===== EXERCISE INPUT =====

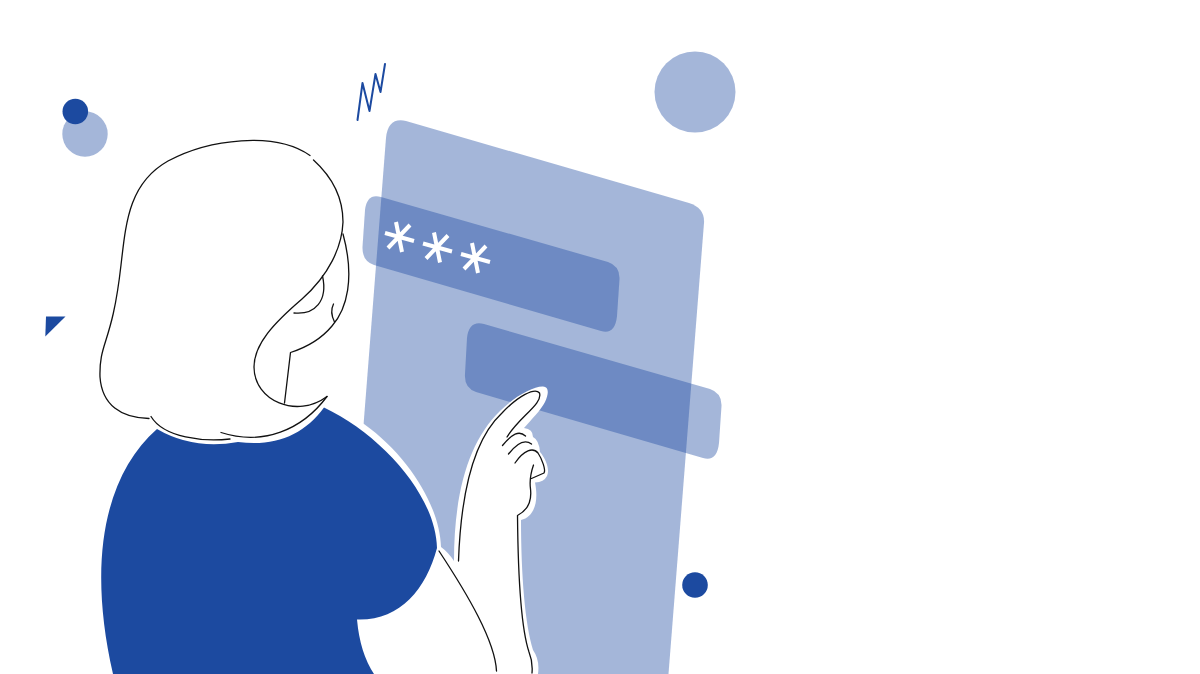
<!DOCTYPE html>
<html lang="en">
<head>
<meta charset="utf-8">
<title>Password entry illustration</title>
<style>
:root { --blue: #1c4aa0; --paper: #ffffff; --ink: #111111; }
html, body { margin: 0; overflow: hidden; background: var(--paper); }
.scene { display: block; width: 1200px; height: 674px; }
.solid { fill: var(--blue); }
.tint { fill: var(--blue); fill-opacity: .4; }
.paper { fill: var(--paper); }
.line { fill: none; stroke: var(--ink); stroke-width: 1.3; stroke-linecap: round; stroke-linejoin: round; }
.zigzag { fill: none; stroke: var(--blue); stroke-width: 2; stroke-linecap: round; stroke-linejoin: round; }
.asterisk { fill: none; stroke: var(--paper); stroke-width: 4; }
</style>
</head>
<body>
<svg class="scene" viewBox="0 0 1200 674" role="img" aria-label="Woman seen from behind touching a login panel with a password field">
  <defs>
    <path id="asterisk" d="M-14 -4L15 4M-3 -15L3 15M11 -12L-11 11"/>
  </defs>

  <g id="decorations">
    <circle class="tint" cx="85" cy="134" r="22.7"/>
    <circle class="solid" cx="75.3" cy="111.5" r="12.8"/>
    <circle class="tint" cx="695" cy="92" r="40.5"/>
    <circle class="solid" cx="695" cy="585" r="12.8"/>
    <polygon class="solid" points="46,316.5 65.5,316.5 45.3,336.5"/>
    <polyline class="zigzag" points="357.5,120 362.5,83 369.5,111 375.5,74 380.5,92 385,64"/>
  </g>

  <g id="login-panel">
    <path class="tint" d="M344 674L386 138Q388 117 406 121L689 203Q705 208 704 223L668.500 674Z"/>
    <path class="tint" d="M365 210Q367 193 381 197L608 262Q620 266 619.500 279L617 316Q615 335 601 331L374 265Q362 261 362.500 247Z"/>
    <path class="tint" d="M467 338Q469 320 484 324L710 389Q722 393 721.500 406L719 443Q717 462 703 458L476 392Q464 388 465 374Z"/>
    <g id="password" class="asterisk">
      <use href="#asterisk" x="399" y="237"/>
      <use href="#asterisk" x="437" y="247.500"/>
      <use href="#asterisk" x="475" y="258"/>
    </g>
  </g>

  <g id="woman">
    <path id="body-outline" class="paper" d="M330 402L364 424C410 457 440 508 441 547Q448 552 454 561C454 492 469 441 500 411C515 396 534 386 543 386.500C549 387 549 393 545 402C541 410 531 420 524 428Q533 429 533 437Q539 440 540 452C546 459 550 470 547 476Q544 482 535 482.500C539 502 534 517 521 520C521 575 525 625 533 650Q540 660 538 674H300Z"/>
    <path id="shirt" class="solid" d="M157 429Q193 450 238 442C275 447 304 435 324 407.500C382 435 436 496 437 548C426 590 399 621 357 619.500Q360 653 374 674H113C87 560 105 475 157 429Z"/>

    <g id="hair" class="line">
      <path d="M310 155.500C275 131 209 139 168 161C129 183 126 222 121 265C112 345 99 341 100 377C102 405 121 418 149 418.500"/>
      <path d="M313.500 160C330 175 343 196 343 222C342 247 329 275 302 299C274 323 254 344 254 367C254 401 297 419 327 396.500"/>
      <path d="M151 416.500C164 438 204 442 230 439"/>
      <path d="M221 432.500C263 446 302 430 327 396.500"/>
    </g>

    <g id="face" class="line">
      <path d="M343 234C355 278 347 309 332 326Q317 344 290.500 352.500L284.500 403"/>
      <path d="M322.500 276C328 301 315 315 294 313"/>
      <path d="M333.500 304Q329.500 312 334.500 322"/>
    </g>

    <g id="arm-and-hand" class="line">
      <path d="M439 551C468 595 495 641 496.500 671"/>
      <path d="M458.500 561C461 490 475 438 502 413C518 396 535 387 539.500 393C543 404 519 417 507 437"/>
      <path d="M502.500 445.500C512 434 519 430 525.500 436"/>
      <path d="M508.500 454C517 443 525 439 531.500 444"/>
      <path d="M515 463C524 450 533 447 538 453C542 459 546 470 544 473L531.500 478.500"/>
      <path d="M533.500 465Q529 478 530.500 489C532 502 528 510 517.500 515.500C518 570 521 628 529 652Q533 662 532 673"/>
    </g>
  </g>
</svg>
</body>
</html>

=====
===== EXERCISE INPUT =====

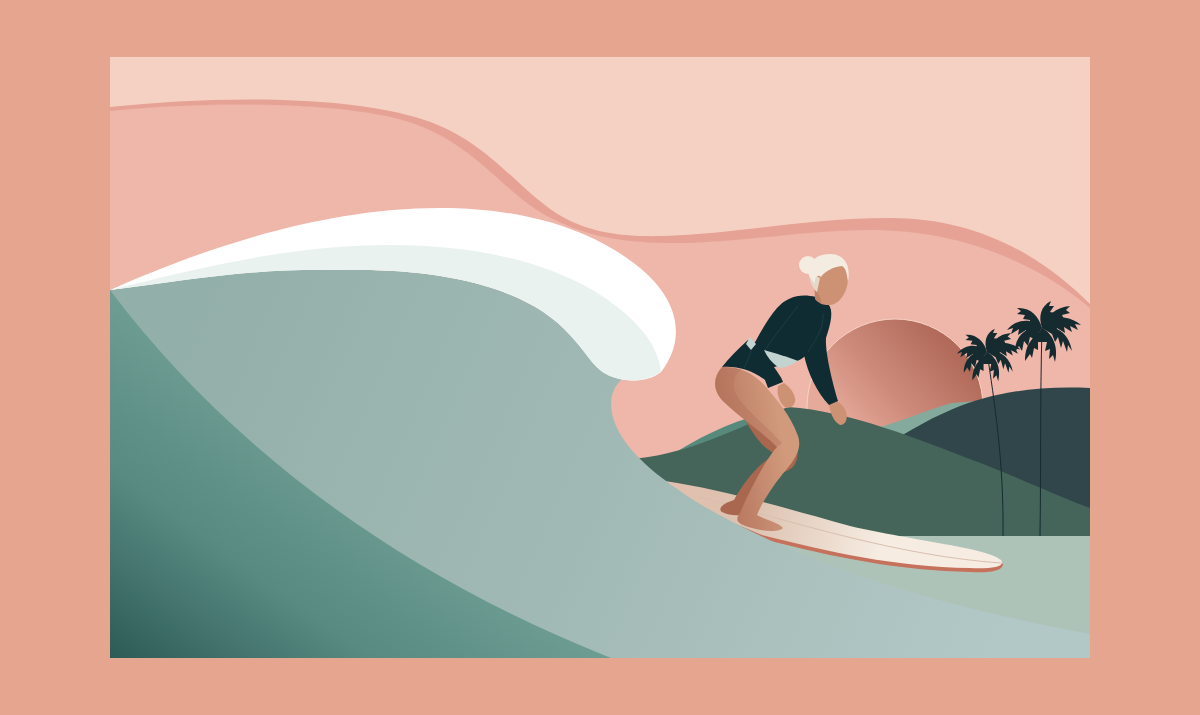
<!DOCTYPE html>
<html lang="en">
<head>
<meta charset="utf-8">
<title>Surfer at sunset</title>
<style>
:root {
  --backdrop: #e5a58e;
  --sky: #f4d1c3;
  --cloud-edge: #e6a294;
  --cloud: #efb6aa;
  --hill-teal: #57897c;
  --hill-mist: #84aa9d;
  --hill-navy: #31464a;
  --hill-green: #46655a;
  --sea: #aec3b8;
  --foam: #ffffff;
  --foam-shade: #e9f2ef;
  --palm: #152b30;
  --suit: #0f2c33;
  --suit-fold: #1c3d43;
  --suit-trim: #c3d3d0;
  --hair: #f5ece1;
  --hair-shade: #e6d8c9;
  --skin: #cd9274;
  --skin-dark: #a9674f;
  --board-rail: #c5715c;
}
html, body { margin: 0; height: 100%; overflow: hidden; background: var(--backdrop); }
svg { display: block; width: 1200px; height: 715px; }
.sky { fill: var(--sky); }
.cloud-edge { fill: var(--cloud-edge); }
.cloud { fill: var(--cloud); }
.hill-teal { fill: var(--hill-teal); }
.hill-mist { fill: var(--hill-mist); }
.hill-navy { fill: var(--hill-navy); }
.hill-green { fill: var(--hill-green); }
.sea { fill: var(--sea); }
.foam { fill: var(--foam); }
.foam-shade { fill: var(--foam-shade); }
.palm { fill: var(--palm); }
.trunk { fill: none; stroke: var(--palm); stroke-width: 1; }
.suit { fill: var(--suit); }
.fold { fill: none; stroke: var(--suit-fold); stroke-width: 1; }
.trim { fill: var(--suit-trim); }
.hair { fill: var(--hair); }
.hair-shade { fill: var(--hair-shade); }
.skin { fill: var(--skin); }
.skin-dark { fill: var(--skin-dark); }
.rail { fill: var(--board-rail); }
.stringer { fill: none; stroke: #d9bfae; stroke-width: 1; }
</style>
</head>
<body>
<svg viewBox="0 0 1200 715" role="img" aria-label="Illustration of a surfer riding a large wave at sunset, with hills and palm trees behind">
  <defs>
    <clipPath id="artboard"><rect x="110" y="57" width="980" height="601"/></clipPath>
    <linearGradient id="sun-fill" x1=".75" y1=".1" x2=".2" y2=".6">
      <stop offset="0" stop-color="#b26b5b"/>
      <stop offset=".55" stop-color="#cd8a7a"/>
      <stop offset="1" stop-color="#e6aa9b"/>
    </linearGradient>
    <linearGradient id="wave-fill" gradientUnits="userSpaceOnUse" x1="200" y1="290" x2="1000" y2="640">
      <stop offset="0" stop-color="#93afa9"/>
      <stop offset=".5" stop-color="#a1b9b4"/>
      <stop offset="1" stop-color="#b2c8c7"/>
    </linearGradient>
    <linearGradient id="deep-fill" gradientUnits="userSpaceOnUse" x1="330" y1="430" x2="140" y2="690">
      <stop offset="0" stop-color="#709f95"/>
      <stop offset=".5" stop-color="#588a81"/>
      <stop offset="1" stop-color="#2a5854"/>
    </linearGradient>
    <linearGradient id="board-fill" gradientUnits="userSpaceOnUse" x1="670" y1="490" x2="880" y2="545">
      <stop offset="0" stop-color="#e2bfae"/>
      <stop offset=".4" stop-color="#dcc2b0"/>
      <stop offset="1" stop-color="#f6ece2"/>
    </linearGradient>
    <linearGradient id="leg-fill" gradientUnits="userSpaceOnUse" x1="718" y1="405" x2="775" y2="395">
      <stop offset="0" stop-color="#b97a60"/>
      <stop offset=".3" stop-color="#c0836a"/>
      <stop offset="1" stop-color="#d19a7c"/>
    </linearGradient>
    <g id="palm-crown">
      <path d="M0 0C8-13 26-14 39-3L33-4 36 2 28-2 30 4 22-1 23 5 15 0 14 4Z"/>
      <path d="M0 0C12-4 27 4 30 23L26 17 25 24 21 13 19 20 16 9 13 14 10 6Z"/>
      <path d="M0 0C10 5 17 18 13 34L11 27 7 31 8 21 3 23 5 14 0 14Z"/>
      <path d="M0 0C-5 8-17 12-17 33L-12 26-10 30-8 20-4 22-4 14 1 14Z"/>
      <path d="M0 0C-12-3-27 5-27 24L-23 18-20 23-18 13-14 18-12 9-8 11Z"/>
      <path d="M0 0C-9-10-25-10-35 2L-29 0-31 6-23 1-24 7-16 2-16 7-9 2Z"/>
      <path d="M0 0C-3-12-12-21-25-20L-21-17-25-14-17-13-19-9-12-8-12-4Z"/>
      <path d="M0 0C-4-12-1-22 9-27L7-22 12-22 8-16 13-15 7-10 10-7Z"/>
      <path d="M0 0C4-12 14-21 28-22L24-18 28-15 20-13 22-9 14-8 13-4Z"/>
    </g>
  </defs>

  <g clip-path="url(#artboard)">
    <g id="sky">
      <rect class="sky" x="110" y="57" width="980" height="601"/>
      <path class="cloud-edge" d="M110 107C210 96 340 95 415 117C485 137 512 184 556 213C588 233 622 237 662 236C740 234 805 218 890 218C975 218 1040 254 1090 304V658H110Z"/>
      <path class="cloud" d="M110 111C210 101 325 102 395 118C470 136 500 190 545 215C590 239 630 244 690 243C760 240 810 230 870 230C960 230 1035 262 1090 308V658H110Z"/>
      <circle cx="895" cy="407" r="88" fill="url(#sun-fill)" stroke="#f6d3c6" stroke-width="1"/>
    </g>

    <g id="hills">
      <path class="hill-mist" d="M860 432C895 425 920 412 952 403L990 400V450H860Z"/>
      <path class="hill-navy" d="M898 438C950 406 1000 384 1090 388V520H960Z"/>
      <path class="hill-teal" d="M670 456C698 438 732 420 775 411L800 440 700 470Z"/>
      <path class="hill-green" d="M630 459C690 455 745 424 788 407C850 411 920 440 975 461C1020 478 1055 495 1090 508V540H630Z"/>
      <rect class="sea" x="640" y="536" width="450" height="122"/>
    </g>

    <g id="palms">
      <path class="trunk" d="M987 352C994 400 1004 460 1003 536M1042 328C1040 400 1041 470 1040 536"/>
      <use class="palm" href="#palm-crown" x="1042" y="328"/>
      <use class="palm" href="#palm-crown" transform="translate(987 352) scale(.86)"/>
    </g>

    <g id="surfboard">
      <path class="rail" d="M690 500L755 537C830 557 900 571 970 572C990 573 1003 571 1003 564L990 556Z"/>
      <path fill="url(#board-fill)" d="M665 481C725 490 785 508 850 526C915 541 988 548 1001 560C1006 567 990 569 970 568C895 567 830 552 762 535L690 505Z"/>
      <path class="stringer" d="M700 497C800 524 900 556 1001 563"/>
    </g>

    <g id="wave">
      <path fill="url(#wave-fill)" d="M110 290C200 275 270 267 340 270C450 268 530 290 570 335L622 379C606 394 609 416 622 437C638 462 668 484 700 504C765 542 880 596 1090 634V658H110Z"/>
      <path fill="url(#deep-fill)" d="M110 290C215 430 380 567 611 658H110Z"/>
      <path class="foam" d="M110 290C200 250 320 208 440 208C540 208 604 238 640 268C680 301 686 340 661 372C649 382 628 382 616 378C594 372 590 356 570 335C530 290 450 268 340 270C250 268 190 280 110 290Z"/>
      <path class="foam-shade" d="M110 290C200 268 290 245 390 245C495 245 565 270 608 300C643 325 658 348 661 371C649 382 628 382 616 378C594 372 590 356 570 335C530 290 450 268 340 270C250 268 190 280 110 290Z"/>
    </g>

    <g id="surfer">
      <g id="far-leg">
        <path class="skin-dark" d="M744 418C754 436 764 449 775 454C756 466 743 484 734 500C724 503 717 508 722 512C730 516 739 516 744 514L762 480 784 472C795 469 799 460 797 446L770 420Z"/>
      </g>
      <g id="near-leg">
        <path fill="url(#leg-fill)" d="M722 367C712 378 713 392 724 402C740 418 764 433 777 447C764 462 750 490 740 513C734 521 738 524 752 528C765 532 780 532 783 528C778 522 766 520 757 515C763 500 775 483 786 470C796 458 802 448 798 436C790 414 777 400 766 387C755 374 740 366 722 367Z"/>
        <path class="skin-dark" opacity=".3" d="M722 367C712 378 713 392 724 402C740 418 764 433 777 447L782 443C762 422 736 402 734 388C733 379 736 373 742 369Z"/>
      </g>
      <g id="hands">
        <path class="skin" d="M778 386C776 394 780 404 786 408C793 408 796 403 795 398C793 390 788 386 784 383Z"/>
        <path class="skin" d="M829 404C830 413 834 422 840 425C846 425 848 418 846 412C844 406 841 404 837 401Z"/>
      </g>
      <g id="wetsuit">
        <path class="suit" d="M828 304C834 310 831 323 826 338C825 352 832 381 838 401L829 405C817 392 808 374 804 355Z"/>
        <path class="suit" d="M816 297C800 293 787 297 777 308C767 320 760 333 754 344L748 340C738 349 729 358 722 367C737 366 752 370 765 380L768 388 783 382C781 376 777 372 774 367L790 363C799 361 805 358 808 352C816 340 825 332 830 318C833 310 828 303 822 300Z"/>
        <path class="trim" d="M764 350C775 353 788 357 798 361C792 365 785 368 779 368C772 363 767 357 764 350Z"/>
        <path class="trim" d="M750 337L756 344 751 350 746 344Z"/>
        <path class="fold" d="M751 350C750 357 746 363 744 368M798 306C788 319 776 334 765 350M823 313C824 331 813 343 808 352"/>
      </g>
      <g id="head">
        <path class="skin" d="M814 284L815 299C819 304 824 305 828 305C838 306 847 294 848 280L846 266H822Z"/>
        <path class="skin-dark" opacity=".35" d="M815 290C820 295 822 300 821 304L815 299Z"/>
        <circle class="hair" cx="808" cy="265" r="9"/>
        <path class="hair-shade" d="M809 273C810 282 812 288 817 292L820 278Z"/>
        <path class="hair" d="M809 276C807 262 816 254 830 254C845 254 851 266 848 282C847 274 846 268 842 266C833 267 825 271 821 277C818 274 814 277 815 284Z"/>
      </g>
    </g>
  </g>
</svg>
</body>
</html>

=====

### HOW TO COMPLETE THIS TASK
How many lines of the entries above hold the string "hair"? Reply with the number alone.

### WRITTEN SOLUTION
8